Why it matters: Concerns about powerful AI systems are growing.
Appearing in Congress on May 16, Mr. Altman implored lawmakers to regulate artificial intelligence. Congressional leaders have expressed concern about the threats AI could pose, including the spread of misinformation and privacy violations.
“I think if this technology goes wrong, it could go terribly wrong. We want to be outspoken about that,” Mr. Altman said in testimony before members of a Senate subcommittee.
In March, more than 1,000 tech leaders and researchers, including Tesla CEO and Twitter owner Elon Musk, called for a moratorium on the development of the most advanced artificial intelligence systems, warning in an open letter that, These tools provide “deep meaning.” Risks to society and humanity. “
In their latest report, OpenAI leaders said, “It is conceivable that within the next 10 years, AI systems will surpass the level of expert skill in most domains and perform as many productive activities as one of the largest corporations today.”
Context: Tech giants are vying for dominance in a fast-growing market.
The latest AI tools could upend the internet’s economy, turning today’s tech giants into obsolete corporations and creating the industry’s next giants.
Tech companies have spent billions on artificial intelligence amid growing concerns that it could match human reasoning and destroy jobs. Goldman Sachs recently estimated that, AI could automate 300 million full-time jobs.
BuzzFeed just launched a chatbot that offers recipe recommendations.
What’s next: Congress is struggling to keep up.

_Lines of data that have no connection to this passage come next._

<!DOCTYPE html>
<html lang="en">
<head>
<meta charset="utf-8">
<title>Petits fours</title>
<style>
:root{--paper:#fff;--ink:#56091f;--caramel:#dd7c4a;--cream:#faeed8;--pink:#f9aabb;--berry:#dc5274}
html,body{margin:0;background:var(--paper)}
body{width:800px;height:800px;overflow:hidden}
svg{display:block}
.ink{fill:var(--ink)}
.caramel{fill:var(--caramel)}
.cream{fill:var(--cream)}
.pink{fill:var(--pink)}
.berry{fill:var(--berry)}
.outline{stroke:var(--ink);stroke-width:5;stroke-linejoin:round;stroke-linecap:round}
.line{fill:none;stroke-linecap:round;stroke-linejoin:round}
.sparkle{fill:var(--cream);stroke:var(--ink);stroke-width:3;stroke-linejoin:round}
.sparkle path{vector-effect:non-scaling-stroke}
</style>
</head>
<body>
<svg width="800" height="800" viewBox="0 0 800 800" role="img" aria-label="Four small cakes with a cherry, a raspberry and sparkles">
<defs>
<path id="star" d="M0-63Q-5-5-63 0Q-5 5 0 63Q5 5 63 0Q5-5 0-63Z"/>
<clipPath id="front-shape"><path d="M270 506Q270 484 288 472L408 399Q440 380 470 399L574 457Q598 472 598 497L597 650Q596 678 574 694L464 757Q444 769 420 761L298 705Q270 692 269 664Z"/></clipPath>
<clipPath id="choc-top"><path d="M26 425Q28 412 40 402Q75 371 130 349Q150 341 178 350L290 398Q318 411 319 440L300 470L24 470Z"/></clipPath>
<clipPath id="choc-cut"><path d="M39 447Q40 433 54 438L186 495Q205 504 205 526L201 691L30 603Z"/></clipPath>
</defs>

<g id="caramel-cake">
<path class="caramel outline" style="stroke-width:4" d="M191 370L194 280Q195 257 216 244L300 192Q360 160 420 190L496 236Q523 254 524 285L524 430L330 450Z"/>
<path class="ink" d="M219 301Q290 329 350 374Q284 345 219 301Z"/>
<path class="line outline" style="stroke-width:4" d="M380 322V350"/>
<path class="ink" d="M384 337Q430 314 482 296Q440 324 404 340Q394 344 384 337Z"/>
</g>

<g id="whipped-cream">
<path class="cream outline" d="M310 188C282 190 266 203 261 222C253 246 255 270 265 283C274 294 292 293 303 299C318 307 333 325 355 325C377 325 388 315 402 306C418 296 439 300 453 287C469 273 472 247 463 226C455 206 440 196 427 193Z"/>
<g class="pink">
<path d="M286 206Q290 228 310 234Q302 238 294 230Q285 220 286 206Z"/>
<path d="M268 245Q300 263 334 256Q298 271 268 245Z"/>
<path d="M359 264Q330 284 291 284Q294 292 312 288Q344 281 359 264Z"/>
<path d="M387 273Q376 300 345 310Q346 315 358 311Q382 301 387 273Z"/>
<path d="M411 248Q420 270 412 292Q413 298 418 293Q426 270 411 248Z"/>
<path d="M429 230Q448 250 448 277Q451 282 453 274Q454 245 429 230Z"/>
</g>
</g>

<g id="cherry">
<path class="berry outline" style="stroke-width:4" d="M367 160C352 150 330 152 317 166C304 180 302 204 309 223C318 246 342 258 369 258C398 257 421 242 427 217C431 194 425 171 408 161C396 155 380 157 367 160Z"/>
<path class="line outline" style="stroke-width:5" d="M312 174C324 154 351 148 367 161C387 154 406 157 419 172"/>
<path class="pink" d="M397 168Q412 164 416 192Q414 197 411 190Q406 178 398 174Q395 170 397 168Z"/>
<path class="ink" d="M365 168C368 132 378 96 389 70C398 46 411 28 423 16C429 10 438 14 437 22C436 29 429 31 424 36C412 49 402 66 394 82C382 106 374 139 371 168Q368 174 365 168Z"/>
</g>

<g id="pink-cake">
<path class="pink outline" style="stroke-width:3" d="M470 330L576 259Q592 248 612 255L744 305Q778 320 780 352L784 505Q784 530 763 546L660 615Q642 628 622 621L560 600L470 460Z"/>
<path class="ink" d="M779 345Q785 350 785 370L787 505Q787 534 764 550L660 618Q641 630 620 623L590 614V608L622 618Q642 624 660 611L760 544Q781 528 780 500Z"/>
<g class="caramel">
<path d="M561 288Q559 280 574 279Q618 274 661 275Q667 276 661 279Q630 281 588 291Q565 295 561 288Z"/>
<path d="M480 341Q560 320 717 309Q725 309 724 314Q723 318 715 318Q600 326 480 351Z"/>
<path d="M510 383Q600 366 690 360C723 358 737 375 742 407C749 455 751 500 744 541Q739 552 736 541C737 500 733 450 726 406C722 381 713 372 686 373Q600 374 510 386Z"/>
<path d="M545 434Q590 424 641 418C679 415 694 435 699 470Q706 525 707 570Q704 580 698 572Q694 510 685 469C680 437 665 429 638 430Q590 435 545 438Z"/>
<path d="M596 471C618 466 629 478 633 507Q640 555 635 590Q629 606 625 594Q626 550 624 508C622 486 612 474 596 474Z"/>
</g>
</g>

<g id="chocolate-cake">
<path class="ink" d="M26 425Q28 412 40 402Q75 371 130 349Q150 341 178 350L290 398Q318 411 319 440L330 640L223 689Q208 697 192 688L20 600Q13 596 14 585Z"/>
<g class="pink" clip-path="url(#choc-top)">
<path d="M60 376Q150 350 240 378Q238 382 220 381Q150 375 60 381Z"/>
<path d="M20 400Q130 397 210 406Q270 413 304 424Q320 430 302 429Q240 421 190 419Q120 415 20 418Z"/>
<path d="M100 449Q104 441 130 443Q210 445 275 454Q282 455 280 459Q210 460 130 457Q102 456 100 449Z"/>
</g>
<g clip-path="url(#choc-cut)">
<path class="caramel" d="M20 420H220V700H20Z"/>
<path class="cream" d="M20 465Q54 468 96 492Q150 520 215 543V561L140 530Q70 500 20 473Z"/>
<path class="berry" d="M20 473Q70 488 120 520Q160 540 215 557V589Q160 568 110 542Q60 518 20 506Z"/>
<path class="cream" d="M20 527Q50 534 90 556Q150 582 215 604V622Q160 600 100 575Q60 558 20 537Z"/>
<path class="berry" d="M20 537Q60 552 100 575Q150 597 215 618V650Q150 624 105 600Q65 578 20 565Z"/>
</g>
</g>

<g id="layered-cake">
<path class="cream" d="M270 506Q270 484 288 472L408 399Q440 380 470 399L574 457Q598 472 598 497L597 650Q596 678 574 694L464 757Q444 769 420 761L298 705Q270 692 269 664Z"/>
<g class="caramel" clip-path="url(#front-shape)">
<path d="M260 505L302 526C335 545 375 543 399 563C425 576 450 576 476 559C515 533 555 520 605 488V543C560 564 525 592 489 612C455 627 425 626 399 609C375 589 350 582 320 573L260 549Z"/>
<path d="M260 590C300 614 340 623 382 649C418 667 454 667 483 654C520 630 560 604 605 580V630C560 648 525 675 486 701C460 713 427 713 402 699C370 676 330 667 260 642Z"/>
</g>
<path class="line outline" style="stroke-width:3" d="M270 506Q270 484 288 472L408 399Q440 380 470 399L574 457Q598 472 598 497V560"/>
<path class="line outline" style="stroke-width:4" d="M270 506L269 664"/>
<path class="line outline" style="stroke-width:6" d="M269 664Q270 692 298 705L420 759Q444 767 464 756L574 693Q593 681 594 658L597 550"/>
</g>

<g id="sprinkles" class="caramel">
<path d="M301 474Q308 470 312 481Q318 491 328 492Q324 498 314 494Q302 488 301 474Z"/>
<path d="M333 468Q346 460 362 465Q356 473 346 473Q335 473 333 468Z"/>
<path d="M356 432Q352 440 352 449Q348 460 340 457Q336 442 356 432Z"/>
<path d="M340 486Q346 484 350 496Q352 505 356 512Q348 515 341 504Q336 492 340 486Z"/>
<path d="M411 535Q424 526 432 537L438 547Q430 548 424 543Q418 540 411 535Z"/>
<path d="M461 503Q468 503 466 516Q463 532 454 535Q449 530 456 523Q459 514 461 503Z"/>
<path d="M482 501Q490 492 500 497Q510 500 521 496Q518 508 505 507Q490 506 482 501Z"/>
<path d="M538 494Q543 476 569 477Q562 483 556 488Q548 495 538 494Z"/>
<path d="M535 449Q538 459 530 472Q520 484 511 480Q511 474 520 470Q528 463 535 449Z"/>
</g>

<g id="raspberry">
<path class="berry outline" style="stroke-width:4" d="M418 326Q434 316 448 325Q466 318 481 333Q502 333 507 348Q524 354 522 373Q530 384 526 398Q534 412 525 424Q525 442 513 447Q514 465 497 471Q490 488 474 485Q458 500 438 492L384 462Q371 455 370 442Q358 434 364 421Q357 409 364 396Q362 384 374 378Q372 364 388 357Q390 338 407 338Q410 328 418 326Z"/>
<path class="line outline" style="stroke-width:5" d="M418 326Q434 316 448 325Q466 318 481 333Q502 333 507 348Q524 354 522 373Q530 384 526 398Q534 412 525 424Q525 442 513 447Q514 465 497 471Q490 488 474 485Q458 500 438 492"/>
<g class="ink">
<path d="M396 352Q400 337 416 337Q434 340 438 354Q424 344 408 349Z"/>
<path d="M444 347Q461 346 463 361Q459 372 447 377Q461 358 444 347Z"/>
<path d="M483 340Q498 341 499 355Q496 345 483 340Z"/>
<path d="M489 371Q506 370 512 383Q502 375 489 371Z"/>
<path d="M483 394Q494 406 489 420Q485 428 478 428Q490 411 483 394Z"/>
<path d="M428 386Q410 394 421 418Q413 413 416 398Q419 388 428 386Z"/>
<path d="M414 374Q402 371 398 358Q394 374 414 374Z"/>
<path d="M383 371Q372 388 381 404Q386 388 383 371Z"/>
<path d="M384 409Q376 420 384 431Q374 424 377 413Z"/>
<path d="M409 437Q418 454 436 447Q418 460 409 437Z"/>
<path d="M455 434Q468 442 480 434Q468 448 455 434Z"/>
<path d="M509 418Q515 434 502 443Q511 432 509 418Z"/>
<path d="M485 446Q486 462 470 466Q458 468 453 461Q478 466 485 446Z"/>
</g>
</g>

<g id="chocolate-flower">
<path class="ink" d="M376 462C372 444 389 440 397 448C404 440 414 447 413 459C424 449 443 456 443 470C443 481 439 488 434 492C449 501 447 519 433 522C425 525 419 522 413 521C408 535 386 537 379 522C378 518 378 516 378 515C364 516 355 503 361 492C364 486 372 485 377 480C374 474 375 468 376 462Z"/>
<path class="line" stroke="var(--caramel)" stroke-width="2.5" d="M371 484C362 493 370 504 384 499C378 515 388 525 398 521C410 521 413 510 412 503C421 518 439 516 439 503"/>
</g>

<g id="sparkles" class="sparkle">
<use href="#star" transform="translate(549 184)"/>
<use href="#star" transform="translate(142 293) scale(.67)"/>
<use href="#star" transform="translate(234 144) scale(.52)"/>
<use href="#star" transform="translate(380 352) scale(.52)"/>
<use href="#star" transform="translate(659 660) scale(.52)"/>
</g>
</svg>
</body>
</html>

During a hearing last week, Sen. Richard Blumenthal, D-Conn., who chairs the Senate panel, acknowledged that Congress had failed to keep up with new technology. He added that the hearing was the first in a series of hearings to explore the potential of artificial intelligence and eventually “create the rules” for it.
“Our goal is to demystify and account for these new technologies to avoid some of the mistakes of the past,” he said.
But over the years, partisanship and intense lobbying by the tech industry have stalled dozens of bills aimed at tightening rules on privacy, speech and security.